Moving from maths to engineering, Prof Torng https://news.cornell.edu/stories/1997/12/cornell-professor-honored-intel-corp-his-computer-chip-improvement taught the course on digital design. K-maps, Mealy-Moore machines, etc. Good stuff.
And closest to home there was Professor Gries https://www.cs.cornell.edu/home/gries/gries.html class on computability theory. This started with computational complexity, big-O notation, and other rudiments, leading into Hoare triples, such as pre-conditions, post-conditions, and invariants. I still remember walking down the hall of the computer science building and seeing a room filled wall-to-wall with silver-covered Springer-Verlag "Texts and monographs in computer science."
Beyond visiting speakers and professors I recall lots of lake-effect snows and winds during the winter, and beautiful changes of seasons and the rugged environment of Ithaca, New York. There was a common theme on T-shirts and car stickers of 'Ithaca is gorges' as a play on the terrain and 'gorgeous' scenery up upstate New York.
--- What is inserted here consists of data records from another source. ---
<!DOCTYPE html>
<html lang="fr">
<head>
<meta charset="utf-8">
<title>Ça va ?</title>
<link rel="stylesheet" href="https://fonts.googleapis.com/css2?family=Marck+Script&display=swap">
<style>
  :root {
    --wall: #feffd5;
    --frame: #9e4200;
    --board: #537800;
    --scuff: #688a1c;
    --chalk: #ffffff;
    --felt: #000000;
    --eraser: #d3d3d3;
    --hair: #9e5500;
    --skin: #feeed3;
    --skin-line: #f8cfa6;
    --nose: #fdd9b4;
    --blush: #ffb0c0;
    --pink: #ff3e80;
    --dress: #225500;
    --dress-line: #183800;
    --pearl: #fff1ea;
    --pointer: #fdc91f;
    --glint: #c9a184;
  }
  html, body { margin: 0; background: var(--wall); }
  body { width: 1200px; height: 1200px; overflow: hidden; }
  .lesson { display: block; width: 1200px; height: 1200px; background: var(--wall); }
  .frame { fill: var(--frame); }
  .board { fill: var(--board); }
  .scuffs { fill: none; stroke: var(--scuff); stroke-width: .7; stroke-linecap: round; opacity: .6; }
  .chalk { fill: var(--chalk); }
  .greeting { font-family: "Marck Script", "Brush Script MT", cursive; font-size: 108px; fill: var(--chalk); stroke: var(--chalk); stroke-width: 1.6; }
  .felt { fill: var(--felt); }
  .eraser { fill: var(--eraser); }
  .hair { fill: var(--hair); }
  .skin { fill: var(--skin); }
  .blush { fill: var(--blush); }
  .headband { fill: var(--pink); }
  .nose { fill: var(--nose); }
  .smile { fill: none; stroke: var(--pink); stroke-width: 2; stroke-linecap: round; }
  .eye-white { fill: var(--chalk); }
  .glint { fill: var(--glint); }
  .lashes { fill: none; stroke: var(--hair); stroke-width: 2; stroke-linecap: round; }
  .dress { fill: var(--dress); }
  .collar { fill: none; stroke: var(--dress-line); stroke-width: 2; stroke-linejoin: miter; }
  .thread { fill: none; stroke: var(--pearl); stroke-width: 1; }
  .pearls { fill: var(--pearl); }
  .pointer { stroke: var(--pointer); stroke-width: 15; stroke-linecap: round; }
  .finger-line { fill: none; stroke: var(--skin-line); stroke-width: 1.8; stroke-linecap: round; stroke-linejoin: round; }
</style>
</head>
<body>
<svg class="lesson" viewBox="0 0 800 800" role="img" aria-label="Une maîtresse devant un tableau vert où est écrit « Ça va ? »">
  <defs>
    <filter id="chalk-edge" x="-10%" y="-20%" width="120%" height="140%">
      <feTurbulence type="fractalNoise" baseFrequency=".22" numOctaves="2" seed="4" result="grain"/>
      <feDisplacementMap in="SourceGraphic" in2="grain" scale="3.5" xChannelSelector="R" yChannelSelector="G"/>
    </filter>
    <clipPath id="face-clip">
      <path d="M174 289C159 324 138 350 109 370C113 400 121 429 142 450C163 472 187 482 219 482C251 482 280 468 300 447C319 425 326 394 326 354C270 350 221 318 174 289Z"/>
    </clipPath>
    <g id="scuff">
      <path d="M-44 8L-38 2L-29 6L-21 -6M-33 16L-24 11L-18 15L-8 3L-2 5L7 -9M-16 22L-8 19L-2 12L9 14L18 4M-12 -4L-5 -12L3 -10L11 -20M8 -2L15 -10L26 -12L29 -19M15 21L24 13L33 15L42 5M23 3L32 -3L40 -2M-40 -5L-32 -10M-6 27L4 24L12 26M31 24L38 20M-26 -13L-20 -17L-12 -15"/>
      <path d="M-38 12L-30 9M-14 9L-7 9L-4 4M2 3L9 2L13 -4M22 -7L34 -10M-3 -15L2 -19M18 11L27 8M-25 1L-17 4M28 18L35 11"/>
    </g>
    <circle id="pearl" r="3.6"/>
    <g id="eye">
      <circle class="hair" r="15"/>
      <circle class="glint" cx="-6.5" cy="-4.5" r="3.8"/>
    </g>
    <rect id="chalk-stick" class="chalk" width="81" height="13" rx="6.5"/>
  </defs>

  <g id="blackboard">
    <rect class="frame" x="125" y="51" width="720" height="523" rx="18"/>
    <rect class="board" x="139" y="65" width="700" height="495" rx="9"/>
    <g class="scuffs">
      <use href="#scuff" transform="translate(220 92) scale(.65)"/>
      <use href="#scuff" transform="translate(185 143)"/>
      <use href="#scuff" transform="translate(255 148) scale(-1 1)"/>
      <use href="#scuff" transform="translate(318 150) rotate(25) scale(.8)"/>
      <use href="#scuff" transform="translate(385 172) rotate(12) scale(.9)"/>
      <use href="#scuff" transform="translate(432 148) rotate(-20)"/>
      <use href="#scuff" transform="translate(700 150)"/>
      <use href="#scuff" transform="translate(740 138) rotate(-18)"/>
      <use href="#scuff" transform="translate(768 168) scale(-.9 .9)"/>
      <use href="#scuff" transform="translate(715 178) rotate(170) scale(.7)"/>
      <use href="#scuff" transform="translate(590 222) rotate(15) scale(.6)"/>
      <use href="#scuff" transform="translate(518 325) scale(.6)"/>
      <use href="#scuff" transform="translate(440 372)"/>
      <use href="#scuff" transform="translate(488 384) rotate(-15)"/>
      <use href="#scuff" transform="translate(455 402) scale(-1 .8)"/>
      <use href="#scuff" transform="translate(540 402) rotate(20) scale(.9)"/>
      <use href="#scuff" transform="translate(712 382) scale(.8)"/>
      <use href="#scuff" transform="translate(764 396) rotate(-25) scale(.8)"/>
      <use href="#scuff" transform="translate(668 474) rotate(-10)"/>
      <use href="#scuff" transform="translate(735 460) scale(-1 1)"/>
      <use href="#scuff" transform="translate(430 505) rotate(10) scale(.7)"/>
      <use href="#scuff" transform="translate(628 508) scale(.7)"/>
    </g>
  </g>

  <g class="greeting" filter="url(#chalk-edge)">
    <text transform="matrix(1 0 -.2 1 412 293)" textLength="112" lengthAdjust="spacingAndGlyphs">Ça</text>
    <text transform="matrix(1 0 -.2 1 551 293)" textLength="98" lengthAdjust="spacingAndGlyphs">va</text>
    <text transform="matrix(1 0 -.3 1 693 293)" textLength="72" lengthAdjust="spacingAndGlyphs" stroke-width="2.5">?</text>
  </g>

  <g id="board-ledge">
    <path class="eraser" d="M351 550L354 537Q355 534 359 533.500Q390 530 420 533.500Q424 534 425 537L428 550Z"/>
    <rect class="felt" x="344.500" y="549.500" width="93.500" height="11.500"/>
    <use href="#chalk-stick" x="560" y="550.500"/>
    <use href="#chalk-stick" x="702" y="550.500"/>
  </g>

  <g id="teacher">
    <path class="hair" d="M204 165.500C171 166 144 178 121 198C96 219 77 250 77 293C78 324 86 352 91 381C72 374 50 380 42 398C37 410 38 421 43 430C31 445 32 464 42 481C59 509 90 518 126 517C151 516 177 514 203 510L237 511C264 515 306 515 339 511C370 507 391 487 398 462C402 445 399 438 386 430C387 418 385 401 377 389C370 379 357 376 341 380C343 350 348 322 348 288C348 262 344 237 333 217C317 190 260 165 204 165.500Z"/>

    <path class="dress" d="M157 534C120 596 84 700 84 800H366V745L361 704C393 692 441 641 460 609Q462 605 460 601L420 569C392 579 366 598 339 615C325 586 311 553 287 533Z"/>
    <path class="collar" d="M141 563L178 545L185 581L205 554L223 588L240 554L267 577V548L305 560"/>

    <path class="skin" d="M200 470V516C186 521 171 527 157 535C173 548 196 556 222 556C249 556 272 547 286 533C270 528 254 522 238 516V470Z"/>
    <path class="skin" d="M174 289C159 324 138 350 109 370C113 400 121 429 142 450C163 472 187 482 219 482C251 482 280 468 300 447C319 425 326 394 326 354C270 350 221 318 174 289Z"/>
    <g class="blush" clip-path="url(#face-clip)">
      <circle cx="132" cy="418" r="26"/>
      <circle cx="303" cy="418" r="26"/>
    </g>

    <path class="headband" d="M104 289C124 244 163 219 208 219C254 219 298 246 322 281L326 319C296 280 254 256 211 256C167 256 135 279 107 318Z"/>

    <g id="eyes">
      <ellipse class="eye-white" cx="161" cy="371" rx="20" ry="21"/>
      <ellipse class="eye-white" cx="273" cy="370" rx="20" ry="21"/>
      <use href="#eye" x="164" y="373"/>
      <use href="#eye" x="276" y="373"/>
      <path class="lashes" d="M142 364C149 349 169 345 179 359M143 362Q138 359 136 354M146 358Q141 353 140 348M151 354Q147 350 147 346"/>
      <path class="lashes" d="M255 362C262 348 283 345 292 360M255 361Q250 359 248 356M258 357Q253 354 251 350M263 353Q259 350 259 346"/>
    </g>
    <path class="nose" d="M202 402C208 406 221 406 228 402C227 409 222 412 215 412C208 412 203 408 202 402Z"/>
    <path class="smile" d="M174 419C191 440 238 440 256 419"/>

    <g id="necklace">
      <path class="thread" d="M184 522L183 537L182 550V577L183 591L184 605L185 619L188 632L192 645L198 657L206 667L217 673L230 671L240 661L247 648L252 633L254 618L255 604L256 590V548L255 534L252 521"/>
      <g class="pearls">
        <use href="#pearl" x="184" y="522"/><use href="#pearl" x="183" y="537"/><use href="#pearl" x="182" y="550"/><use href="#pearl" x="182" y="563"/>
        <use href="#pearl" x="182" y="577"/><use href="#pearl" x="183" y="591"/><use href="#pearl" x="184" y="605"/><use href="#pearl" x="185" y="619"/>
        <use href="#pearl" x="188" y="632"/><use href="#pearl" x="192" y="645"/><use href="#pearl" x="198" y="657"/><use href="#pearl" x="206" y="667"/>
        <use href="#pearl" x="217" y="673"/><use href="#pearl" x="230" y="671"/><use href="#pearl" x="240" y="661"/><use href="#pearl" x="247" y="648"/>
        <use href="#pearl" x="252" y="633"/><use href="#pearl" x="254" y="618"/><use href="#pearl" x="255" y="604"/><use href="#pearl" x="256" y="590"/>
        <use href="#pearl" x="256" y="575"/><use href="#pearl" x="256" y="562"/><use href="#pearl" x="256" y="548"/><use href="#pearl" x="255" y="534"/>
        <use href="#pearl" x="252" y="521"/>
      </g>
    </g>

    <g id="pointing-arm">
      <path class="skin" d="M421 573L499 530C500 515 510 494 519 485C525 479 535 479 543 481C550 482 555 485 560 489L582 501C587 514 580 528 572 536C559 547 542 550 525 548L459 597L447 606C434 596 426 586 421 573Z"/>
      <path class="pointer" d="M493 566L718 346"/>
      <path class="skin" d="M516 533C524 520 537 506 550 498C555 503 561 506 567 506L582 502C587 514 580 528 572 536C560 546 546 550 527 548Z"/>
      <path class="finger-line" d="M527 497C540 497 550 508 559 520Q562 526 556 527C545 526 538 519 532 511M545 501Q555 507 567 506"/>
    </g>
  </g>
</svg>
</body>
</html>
Since I was so far from home and living on a budget, I would only return back to Houston for events like Christmas or summer. I recall one thanksgiving holidays eating at gas station since I had forgotten to do grocery shopping ahead of time. Other times I would travel to visit my aunt in New Jersey by way of New York Port Authority. Port Authority was definitely a stark contrast from bucolic Ithaca, NY or suburban Houston. I recall one trek through Port Authority when there was a body in a wheel chair parked outside of the bathroom. A sheet covered the bulk of the person but the hands were protruding with what looked like the stiffness of rigor. The crowd in the bus terminal where walking around the body as if it were just another obstruction on the path of their daily routine. Another trick I learned going through Port Authority with my suitcase was to put my money in my shoe. I'd leave $5 in my wallet so that when someone invariably wanted to 'help me' find my connecting bus terminal and then requested a gratuity because "you know I could be doing much worse to make money", I could satisfy the request and not get rolled for all of my traveling money.
When I think of growing up in Houston, or the US Southwest, doing undergrad in Ithaca in the US Northeast, and now leaving in the US Pacific Northwest, I'm mostly covered the continental US. Heat in the SW, cold in the NE, and rain in the NW. I'm only missing living in the US Southeast, such as Florida. But after reading Thomas McGuane's 'Ninety-two in the Shade' https://www.goodreads.com/book/show/51598.Ninety_two_in_the_Shade in my youth, I wasn't so anxious to move to that area.